Sangave A, Komati R, Weinmann A, Samuel L, and Desai U. Crystalline lens dislocation secondary to bacterial endogenous endophthalmitis. Am J Ophthalmol Case Rep 2017; 7:149-152.
Am J Ophthalmol Case Rep
Purpose: To present an unusual case of endogenous endophthalmitis secondary to Group A streptococcus (GAS) that resulted in dislocation of the crystalline lens.
Observations: An immunocompetent 51-year-old man presented to the emergency room (ER) with upper respiratory infection (URI) symptoms and painful right eye. He was diagnosed with URI and viral conjunctivitis and discharged on oral azithromycin and polytrim eyedrops. He returned to the ER 30 h later with sepsis and findings consistent with endophthalmitis, including light perception only vision. Ophthalmology was consulted at this time and an emergent vitreous tap and injection was performed. Both blood and vitreous cultures grew an atypical non-hemolytic variant of GAS (Streptococcus pyogenes). The primary source of infection was presumed to be secondary to pharyngitis or cutaneous dissemination. Final vision in the affected eye was no light perception, likely from a combination of anterior segment scarring, posterior segment damage, and hypotony. Interestingly, head computed tomography (CT) at the initial ER presentation showed normal lens position, but repeat CT at re-presentation revealed posterior dislocation of the lens.

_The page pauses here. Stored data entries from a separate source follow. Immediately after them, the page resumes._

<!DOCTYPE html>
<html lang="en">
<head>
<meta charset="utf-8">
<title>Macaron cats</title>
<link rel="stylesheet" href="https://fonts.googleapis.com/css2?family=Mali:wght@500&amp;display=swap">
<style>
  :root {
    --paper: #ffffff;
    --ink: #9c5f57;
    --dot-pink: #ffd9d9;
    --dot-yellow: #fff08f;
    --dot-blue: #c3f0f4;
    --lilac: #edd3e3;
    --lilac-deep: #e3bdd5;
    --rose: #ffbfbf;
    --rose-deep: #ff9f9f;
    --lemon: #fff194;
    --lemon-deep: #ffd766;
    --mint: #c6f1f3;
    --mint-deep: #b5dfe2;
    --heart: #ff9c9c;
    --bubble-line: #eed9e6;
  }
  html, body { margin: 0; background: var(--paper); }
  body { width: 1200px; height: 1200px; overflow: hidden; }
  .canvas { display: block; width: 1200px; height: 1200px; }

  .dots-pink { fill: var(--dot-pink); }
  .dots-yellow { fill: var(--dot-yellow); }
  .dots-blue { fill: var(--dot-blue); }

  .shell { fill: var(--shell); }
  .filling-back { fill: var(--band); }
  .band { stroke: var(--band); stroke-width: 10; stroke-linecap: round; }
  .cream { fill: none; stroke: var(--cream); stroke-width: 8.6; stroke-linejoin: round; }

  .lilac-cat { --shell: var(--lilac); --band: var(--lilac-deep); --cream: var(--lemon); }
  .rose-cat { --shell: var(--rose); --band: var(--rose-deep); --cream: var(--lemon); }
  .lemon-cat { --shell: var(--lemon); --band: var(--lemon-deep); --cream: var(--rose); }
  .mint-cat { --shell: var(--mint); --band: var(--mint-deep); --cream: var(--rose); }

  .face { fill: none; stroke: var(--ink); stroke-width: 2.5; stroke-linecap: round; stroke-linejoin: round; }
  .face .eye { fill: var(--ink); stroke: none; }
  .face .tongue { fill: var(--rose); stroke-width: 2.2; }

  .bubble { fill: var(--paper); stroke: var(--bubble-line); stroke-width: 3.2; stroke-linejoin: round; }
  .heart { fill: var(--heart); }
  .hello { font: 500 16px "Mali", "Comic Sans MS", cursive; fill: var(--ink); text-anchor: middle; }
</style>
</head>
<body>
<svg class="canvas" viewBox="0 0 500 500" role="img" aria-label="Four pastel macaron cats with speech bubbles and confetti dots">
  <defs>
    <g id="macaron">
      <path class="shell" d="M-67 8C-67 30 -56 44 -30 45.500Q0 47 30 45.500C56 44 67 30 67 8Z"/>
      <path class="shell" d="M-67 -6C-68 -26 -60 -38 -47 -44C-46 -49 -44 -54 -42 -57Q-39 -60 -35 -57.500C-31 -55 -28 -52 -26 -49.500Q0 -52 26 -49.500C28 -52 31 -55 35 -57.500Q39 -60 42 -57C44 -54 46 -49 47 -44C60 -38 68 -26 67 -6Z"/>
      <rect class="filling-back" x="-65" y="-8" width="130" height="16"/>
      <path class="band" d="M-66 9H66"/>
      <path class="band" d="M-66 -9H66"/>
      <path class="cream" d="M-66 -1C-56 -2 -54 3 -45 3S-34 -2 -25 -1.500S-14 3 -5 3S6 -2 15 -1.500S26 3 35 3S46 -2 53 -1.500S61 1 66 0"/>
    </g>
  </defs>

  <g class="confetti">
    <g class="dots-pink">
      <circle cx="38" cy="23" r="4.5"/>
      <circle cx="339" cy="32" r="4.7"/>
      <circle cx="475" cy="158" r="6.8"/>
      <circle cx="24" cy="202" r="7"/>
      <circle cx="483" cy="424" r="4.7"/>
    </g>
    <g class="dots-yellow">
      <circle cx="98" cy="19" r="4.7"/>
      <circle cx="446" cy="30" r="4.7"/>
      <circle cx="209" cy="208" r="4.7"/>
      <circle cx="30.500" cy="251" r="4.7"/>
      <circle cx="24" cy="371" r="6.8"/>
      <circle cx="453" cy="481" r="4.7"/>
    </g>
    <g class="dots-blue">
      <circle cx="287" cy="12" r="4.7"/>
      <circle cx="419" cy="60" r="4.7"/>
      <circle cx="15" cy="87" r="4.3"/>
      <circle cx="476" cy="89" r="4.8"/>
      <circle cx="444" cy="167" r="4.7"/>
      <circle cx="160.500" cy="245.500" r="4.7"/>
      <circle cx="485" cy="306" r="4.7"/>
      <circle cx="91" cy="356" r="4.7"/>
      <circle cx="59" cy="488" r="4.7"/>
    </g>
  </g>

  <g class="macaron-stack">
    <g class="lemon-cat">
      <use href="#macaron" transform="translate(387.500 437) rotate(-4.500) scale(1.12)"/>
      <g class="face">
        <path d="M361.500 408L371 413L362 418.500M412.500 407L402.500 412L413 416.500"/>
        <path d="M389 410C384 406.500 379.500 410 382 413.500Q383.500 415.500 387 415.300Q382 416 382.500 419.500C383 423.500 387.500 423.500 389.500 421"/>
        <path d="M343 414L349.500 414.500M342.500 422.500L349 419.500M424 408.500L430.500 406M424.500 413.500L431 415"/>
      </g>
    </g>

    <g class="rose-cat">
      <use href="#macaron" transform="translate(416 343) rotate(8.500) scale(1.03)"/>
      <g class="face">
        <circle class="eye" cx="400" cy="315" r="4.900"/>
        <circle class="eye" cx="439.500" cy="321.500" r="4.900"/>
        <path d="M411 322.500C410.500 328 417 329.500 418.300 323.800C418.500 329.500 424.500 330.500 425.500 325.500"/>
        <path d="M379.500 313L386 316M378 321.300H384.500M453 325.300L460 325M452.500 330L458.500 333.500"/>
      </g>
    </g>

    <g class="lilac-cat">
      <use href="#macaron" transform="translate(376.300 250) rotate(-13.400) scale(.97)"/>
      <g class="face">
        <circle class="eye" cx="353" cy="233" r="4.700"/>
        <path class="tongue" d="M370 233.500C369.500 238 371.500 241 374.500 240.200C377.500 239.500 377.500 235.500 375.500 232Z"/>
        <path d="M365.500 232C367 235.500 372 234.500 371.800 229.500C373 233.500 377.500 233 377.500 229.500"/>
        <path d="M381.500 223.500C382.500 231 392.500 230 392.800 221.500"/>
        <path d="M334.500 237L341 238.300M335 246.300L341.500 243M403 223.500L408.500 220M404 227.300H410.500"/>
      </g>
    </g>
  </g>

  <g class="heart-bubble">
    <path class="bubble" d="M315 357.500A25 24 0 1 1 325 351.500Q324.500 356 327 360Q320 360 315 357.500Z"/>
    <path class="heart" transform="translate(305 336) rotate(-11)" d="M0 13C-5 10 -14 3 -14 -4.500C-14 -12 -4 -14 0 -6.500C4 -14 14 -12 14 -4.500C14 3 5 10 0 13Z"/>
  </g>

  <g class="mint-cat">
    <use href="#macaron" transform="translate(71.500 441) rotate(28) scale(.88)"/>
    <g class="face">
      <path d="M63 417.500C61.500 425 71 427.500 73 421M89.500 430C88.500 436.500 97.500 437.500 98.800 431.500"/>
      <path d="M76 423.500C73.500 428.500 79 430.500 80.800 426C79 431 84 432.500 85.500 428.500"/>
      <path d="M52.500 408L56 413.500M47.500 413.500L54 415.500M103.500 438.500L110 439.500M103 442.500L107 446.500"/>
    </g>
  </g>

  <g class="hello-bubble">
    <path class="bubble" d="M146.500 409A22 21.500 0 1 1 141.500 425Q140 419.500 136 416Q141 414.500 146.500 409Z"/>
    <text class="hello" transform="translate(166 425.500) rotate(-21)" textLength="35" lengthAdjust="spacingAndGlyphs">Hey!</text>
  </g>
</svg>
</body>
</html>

Conclusions and importance: Endophthalmitis secondary to GAS has been sparsely reported in the literature, and this case highlights a unique clinical presentation. We suspect that this atypical non-hemolytic strain may have evaded detection on initial pharyngeal cultures. Additionally, we hypothesize that GAS-mediated protease release resulted in breakdown of the zonular fibers and subsequent lens dislocation. Ophthalmologists should be aware of GAS and its devastating intraocular manifestations.